Nutrients. 2020 Aug 14;12(8):2451. doi: 10.3390/nu12082451.


Fatigue is a frequent complaint in kidney transplant recipients (KTR), often accompanied by poor quality of life (QoL). The role of nutrition as determinant of fatigue in KTR is largely unexplored. The aims of this study are to examine the association of protein intake with fatigue and QoL in KTR and to identify other determinants of fatigue. This cross-sectional study is part of the TransplantLines Cohort and Biobank Study (NCT03272841). Protein intake was calculated from urinary urea nitrogen (UUN) in 24-h urine samples. Fatigue was assessed by the Checklist Individual Strength (CIS) questionnaire; moderate and severe fatigue were defined as a CIS score of 20-34 and ≥ 35, respectively. QoL was assessed with the RAND-36-Item Health Survey (RAND-36). Associations of protein intake with fatigue and QoL were analyzed using multinomial logistic and linear regression analyses. We included 730 stable outpatient KTR (median age 58 year [IQR 48-65], 57% male) with a mean protein intake of 82.2 ± 21.3 g/d. Moderate and severe fatigue were present in 254 (35%) and 245 (34%) of KTR. Higher protein intake was significantly associated with lower risk of moderate fatigue (OR 0.89 per 10 g/d; 95%CI 0.83-0.98, p = 0.01), severe fatigue (OR 0.85; 95%CI 0.78-0.92, p < 0.001) and was associated with higher physical component summary score of QoL (β 0.74 per 10 g/d; 95%CI 0.39-1.09, p < 0.001). Higher BMI, a history of dialysis, glomerulonephritis as primary kidney disease and a history of combined organ transplantation were also associated with severe fatigue.

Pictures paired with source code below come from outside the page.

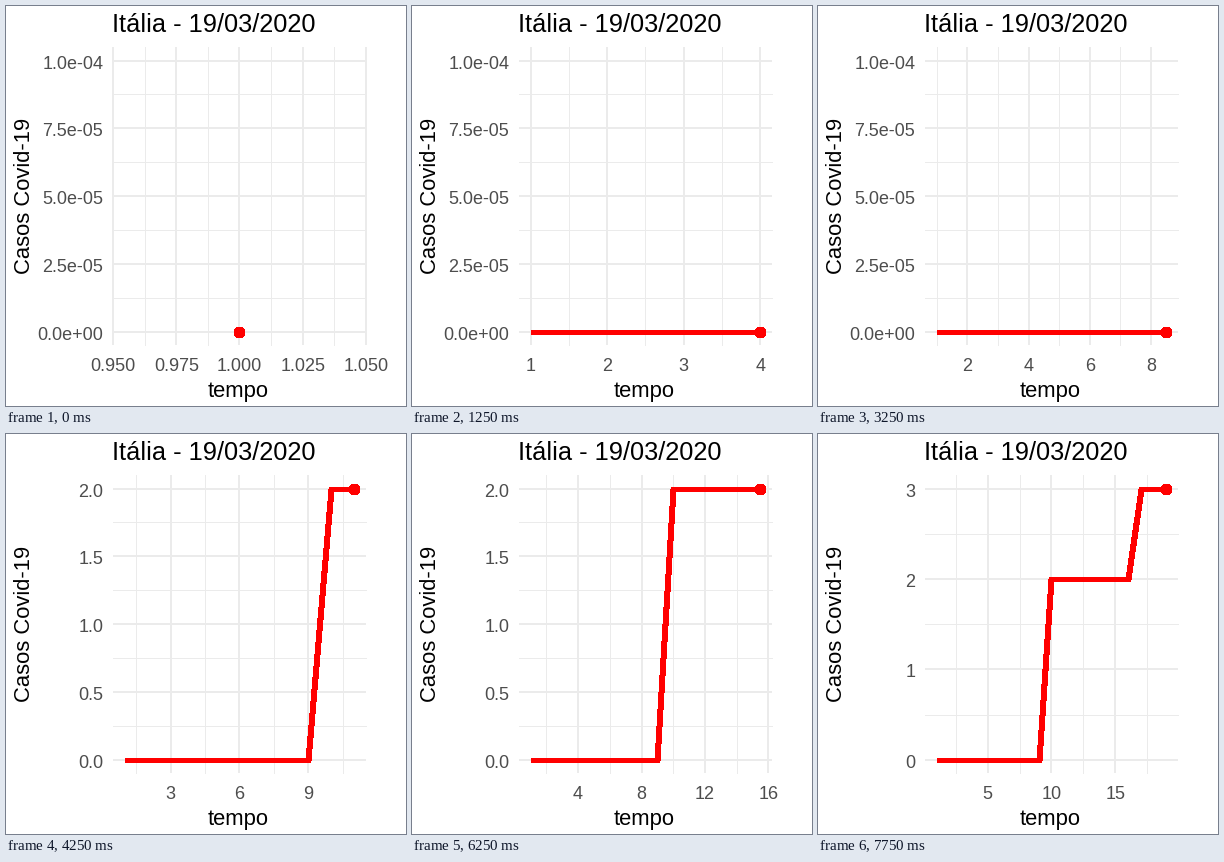
Write a matplotlib script that moves like this. It is 400 px wide and 400 px high and loops after 8000 ms.

```python
import math
from itertools import product

import numpy as np
import matplotlib.pyplot as plt
from matplotlib.animation import FuncAnimation
from matplotlib.patches import Circle

SIZE, DPI = 400, 100
PX = 72 / DPI  # points per pixel
FRAMES, INTERVAL = 32, 250

LEFT, RIGHT, TOP, BOTTOM = 107.08, 359.9, 41.0, 339.3
GRID, TICK, RED = "#EBEBEB", "#4D4D4D", "#FF0000"

DAYS = np.arange(1, 21)
CASES = np.where(DAYS < 10, 0, np.where(DAYS < 17, 2, 3))
# Each day lands on a whole frame; frames in between are interpolated.
DAY_FRAMES = np.round((DAYS - 1) * 99 / 57)

plt.rcParams["font.family"] = "Liberation Sans"
fig = plt.figure(figsize=(SIZE / DPI, SIZE / DPI), dpi=DPI, facecolor="white")
ax = fig.add_axes([0, 0, 1, 1])


def nice_breaks(lo, hi, m=5):
    """Extended Wilkinson breaks, kept to those inside lo..hi."""
    nice = [1, 5, 2, 2.5, 4, 3]
    span = hi - lo
    best, found = -math.inf, (lo, span, 2)
    for j, (i, q), k in product((1, 2, 3), enumerate(nice), range(2, 12)):
        z0 = math.ceil(math.log10(span / (k + 1) / j / q))
        for z in (z0, z0 + 1):
            step = j * q * 10.0 ** z
            first = (math.floor(hi / step) - (k - 1)) * j
            last = math.ceil(lo / step) * j
            for start in range(first, last + 1):
                a = start * step / j
                b = a + step * (k - 1)
                has_zero = start % j == 0 and a <= 0 <= b
                simple = 1 - i / (len(nice) - 1) - j + has_zero
                cover = 1 - 0.5 * ((hi - b) ** 2 + (lo - a) ** 2) / (0.1 * span) ** 2
                r = (k - 1) / (b - a)
                rt = (m - 1) / (max(b, hi) - min(a, lo))
                dense = 2 - max(r / rt, rt / r)
                score = 0.25 * simple + 0.2 * cover + 0.5 * dense + 0.05
                if score > best + 1e-12:
                    best, found = score, (a, step, k)
    a, step, k = found
    tol = span * 1e-6
    values = [round(a + n * step, 12) for n in range(k)]
    return [v for v in values if lo - tol <= v <= hi + tol]


def minor_breaks(major, lo, hi):
    step = major[1] - major[0]
    mids = [major[0] - step / 2] + [v + step / 2 for v in major]
    return [v for v in mids if lo <= v <= hi]


def labels(values):
    if max(values) < 1e-3:
        return [f"{v:.1e}" for v in values]
    digits = next(d for d in range(8)
                  if all(abs(round(v, d) - v) < 1e-9 for v in values))
    return [f"{v:.{digits}f}" for v in values]


def expand(lo, hi):
    if hi == lo:
        return lo - 0.05, hi + 0.05
    pad = 0.05 * (hi - lo)
    return lo - pad, hi + pad


def text(x, y, s, px, color="black", **kw):
    ax.text(x, y, s, fontsize=px * PX, color=color, va="baseline", **kw)


def line(xs, ys, width, color, **kw):
    ax.plot(xs, ys, color=color, lw=width * PX, antialiased=False,
            solid_capstyle="butt", solid_joinstyle="round", **kw)


def pixel(v):
    """Centre of the pixel at the rounded coordinate."""
    return np.floor(v + 0.5) + 0.5


def draw(frame):
    ax.clear()
    ax.set(xlim=(0, SIZE), ylim=(SIZE, 0))
    ax.axis("off")

    day = np.interp(frame, DAY_FRAMES, DAYS)
    cases = np.interp(frame, DAY_FRAMES, CASES)
    past = DAY_FRAMES < frame
    xs = np.append(DAYS[past], day)
    ys = np.append(CASES[past], cases)

    x0, x1 = expand(1, day)
    y0, y1 = expand(0, max(cases, 1e-4))

    def to_x(v):
        return LEFT + (np.asarray(v) - x0) / (x1 - x0) * (RIGHT - LEFT)

    def to_y(v):
        return BOTTOM - (np.asarray(v) - y0) / (y1 - y0) * (BOTTOM - TOP)

    x_major, y_major = nice_breaks(x0, x1), nice_breaks(y0, y1)
    x_minor, y_minor = minor_breaks(x_major, x0, x1), minor_breaks(y_major, y0, y1)
    for xv, yv, width in ((x_minor, y_minor, 1), (x_major, y_major, 2)):
        for y in to_y(yv):
            line([LEFT, RIGHT], [y, y], width, GRID)
        for x in to_x(xv):
            line([x, x], [TOP, BOTTOM], width, GRID)

    px, py = pixel(to_x(xs)), pixel(to_y(ys))
    if len(px) > 1:
        line(px, py, 5, RED, snap=False)
    ax.add_patch(Circle((px[-1], py[-1]), 5.5, color=RED, lw=0,
                        antialiased=False, snap=False, zorder=3))

    for x, s in zip(to_x(x_major), labels(x_major)):
        text(x, 365, s, 18, TICK, ha="center")
    for y, s in zip(to_y(y_major), labels(y_major)):
        text(97.2, y + 8, s, 18, TICK, ha="right")

    text(106, 26, "Itália - 19/03/2020", 25.4)
    text(232.5, 390.5, "tempo", 22, ha="center")
    text(24, 189.5, "Casos Covid-19", 22, ha="center",
         rotation=90, rotation_mode="anchor")
    return []


anim = FuncAnimation(fig, draw, frames=FRAMES, init_func=lambda: [],
                     interval=INTERVAL, repeat=True, repeat_delay=0)
plt.show()
```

In conclusion, amongst the potential modifiable factors of fatigue, higher protein intake is independently associated with lower risk of moderate and severe fatigue and with better QoL in KTR. These findings underline the need to incorporate nutritional assessment in the diagnostic work-up of fatigue. Intervention studies are needed to assess the benefits and safety of higher protein intake in KTR.

Keywords: fatigue; kidney transplantation; nutrition; protein; quality of life.

MeSH terms

  • Aged
  • Body Mass Index
  • Cholestyramine Resin
  • Cross-Sectional Studies
  • Dietary Proteins / administration & dosage*
  • Eating / physiology*
  • Fatigue* / diagnosis
  • Fatigue* / etiology
  • Fatigue* / prevention & control
  • Female
  • Glomerulonephritis
  • Humans
  • Hypocreales
  • Kidney Transplantation* / adverse effects
  • Male
  • Middle Aged
  • Nutrition Assessment
  • Nutritional Physiological Phenomena / physiology*
  • Outpatients*
  • Quality of Life*
  • Risk


  • Dietary Proteins
  • Cholestyramine Resin

Supplementary concepts

  • Stylonectria carpini